What is expected:
In your copy of the entries below, keep every word exactly and leave out all images.

Supplied records:
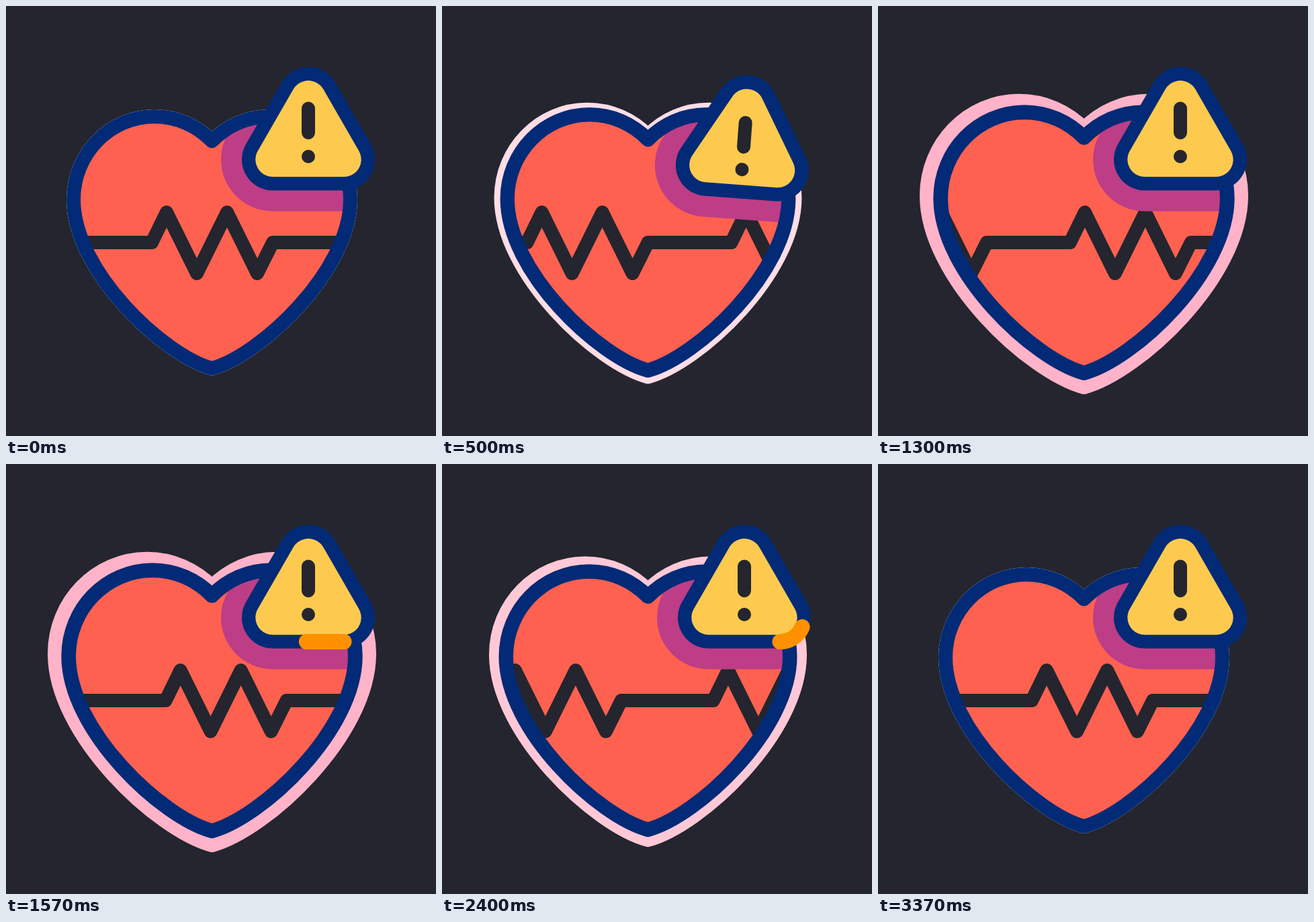
Write an HTML page with a canvas that moves like this. It is 640 px wide and 640 px high and loops after 3400 ms.

```html
<!DOCTYPE html>
<html lang="en">
<head>
<meta charset="utf-8">
<title>Heart warning</title>
<style>
  html, body { margin: 0; height: 100%; overflow: hidden; background: #24252e; }
  canvas { display: block; width: 640px; height: 640px; }
</style>
</head>
<body>
<canvas width="640" height="640"></canvas>
<script>
const ctx = document.querySelector('canvas').getContext('2d');
const LOOP = 3400, FRAMES = 102, BEAT = 34;
const BG = '#24252e', NAVY = '#022a76', RED = '#ff6150';
const PURPLE = '#bd3d86', YELLOW = '#fdca4f', ORANGE = '#ff9100';

const heart = new Path2D(`M306.5 201C284 178 254 164.5 221 164.5
  C154.5 164.5 100.5 220 100.5 288C100.5 395 235 520 306.5 539.3
  C378 520 512.5 395 512.5 288C512.5 220 458.5 164.5 392 164.5
  C359 164.5 329 178 306.5 201Z`);

const triangle = new Path2D('M450 136.7L503 228.5L397 228.5Z');
const bar = new Path2D('M450 152.5V188.5');
const dot = new Path2D('M450 224V224.01');

const pulse = new Path2D('M-100 352' + [239, 543, 860].map(x =>
  `H${x - 22}L${x} 307L${x + 45} 398L${x + 90} 307L${x + 135} 398L${x + 158} 352`
).join('') + 'H1400');

// Rounded border of the sign, clockwise from its bottom right corner
const border = new Path2D();
const R = 36, PERIMETER = 318 + 2 * Math.PI * R;
border.moveTo(503, 228.5 + R);
[[397, 228.5, 3], [450, 136.7, 7], [503, 228.5, 11]].forEach(([x, y, a]) =>
  border.arc(x, y, R, a * Math.PI / 6, (a + 4) * Math.PI / 6));

const smooth = u => {
  u = Math.min(1, Math.max(0, u));
  return u * u * (3 - 2 * u);
};

function tween(keys, f) {
  let value = keys[0][1];
  for (let i = 1; i < keys.length; i++) {
    const [f0, v0] = keys[i - 1], [f1, v1] = keys[i];
    value += (v1 - v0) * smooth((f - f0) / (f1 - f0));
  }
  return value;
}

function layer(draw) {
  ctx.save();
  draw();
  ctx.restore();
}

function stroke(path, color, width) {
  ctx.strokeStyle = color;
  ctx.lineWidth = width;
  ctx.stroke(path);
}

function fill(path, color) {
  ctx.fillStyle = color;
  ctx.fill(path);
}

function scaleAbout(x, y, s) {
  ctx.translate(x, y);
  ctx.scale(s, s);
  ctx.translate(-x, -y);
}

function drawFrame(f) {
  const beat = tween([[0, 0], [9, 1], [18, 0]], f % BEAT);
  const drop = tween([[0, 0], [14, 13], [24, -13], [32, 0]], f);
  const tilt = tween([[0, 0], [16, 4.3], [28, -5], [35, 0]], f);

  const growHeart = () => scaleAbout(306.5, 345, 1 + 0.061 * beat);
  const placeSign = () => {
    ctx.translate(450, 184 + drop);
    ctx.rotate(tilt * Math.PI / 180);
    ctx.translate(-450, -184);
  };

  ctx.lineJoin = ctx.lineCap = 'round';
  ctx.fillStyle = BG;
  ctx.fillRect(0, 0, 640, 640);

  layer(() => {
    const color = `rgb(255, ${255 - 131 * beat}, ${255 - 95 * beat})`;
    scaleAbout(306.5, 333, 1 + 0.222 * beat);
    fill(heart, color);
    stroke(heart, color, 21);
  });

  layer(() => {
    growHeart();
    fill(heart, RED);
    ctx.clip(heart);
    ctx.setTransform(1, 0, 0, 1, -6.03 * f, 0);
    stroke(pulse, BG, 20);
    ctx.resetTransform();
    placeSign();
    fill(triangle, PURPLE);
    stroke(triangle, PURPLE, 154);
  });

  layer(() => {
    growHeart();
    stroke(heart, NAVY, 21);
  });

  layer(() => {
    placeSign();
    stroke(triangle, NAVY, 92);
    stroke(triangle, YELLOW, 51.4);
    fill(triangle, YELLOW);

    const head = smooth((f - 42.6) / 22.2), tail = smooth((f - 53.6) / 22.2);
    if (head > tail) layer(() => {
      ctx.setLineDash([(head - tail) * PERIMETER, 2 * PERIMETER]);
      ctx.lineDashOffset = -tail * PERIMETER;
      stroke(border, ORANGE, 23);
    });

    ctx.translate(0, 1.7 * tilt);
    stroke(dot, BG, 20);
    ctx.translate(0, 0.4 * tilt);
    stroke(bar, BG, 20);
  });
}

const start = performance.now();
function tick() {
  const t = (performance.now() - start) % LOOP;
  drawFrame(Math.min(FRAMES - 1, Math.floor((t + 4) * FRAMES / LOOP)));
  requestAnimationFrame(tick);
}
tick();
</script>
</body>
</html>
```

Solution for this problem:
Write an HTML page with a canvas that moves like this. It is 640 px wide and 640 px high and loops after 3400 ms.

```html
<!DOCTYPE html>
<html lang="en">
<head>
<meta charset="utf-8">
<title>Heart warning</title>
<style>
  html, body { margin: 0; height: 100%; overflow: hidden; background: #24252e; }
  canvas { display: block; width: 640px; height: 640px; }
</style>
</head>
<body>
<canvas width="640" height="640"></canvas>
<script>
const ctx = document.querySelector('canvas').getContext('2d');
const LOOP = 3400, FRAMES = 102, BEAT = 34;
const BG = '#24252e', NAVY = '#022a76', RED = '#ff6150';
const PURPLE = '#bd3d86', YELLOW = '#fdca4f', ORANGE = '#ff9100';

const heart = new Path2D(`M306.5 201C284 178 254 164.5 221 164.5
  C154.5 164.5 100.5 220 100.5 288C100.5 395 235 520 306.5 539.3
  C378 520 512.5 395 512.5 288C512.5 220 458.5 164.5 392 164.5
  C359 164.5 329 178 306.5 201Z`);

const triangle = new Path2D('M450 136.7L503 228.5L397 228.5Z');
const bar = new Path2D('M450 152.5V188.5');
const dot = new Path2D('M450 224V224.01');

const pulse = new Path2D('M-100 352' + [239, 543, 860].map(x =>
  `H${x - 22}L${x} 307L${x + 45} 398L${x + 90} 307L${x + 135} 398L${x + 158} 352`
).join('') + 'H1400');

// Rounded border of the sign, clockwise from its bottom right corner
const border = new Path2D();
const R = 36, PERIMETER = 318 + 2 * Math.PI * R;
border.moveTo(503, 228.5 + R);
[[397, 228.5, 3], [450, 136.7, 7], [503, 228.5, 11]].forEach(([x, y, a]) =>
  border.arc(x, y, R, a * Math.PI / 6, (a + 4) * Math.PI / 6));

const smooth = u => {
  u = Math.min(1, Math.max(0, u));
  return u * u * (3 - 2 * u);
};

function tween(keys, f) {
  let value = keys[0][1];
  for (let i = 1; i < keys.length; i++) {
    const [f0, v0] = keys[i - 1], [f1, v1] = keys[i];
    value += (v1 - v0) * smooth((f - f0) / (f1 - f0));
  }
  return value;
}

function layer(draw) {
  ctx.save();
  draw();
  ctx.restore();
}

function stroke(path, color, width) {
  ctx.strokeStyle = color;
  ctx.lineWidth = width;
  ctx.stroke(path);
}

function fill(path, color) {
  ctx.fillStyle = color;
  ctx.fill(path);
}

function scaleAbout(x, y, s) {
  ctx.translate(x, y);
  ctx.scale(s, s);
  ctx.translate(-x, -y);
}

function drawFrame(f) {
  const beat = tween([[0, 0], [9, 1], [18, 0]], f % BEAT);
  const drop = tween([[0, 0], [14, 13], [24, -13], [32, 0]], f);
  const tilt = tween([[0, 0], [16, 4.3], [28, -5], [35, 0]], f);

  const growHeart = () => scaleAbout(306.5, 345, 1 + 0.061 * beat);
  const placeSign = () => {
    ctx.translate(450, 184 + drop);
    ctx.rotate(tilt * Math.PI / 180);
    ctx.translate(-450, -184);
  };

  ctx.lineJoin = ctx.lineCap = 'round';
  ctx.fillStyle = BG;
  ctx.fillRect(0, 0, 640, 640);

  layer(() => {
    const color = `rgb(255, ${255 - 131 * beat}, ${255 - 95 * beat})`;
    scaleAbout(306.5, 333, 1 + 0.222 * beat);
    fill(heart, color);
    stroke(heart, color, 21);
  });

  layer(() => {
    growHeart();
    fill(heart, RED);
    ctx.clip(heart);
    ctx.setTransform(1, 0, 0, 1, -6.03 * f, 0);
    stroke(pulse, BG, 20);
    ctx.resetTransform();
    placeSign();
    fill(triangle, PURPLE);
    stroke(triangle, PURPLE, 154);
  });

  layer(() => {
    growHeart();
    stroke(heart, NAVY, 21);
  });

  layer(() => {
    placeSign();
    stroke(triangle, NAVY, 92);
    stroke(triangle, YELLOW, 51.4);
    fill(triangle, YELLOW);

    const head = smooth((f - 42.6) / 22.2), tail = smooth((f - 53.6) / 22.2);
    if (head > tail) layer(() => {
      ctx.setLineDash([(head - tail) * PERIMETER, 2 * PERIMETER]);
      ctx.lineDashOffset = -tail * PERIMETER;
      stroke(border, ORANGE, 23);
    });

    ctx.translate(0, 1.7 * tilt);
    stroke(dot, BG, 20);
    ctx.translate(0, 0.4 * tilt);
    stroke(bar, BG, 20);
  });
}

const start = performance.now();
function tick() {
  const t = (performance.now() - start) % LOOP;
  drawFrame(Math.min(FRAMES - 1, Math.floor((t + 4) * FRAMES / LOOP)));
  requestAnimationFrame(tick);
}
tick();
</script>
</body>
</html>
```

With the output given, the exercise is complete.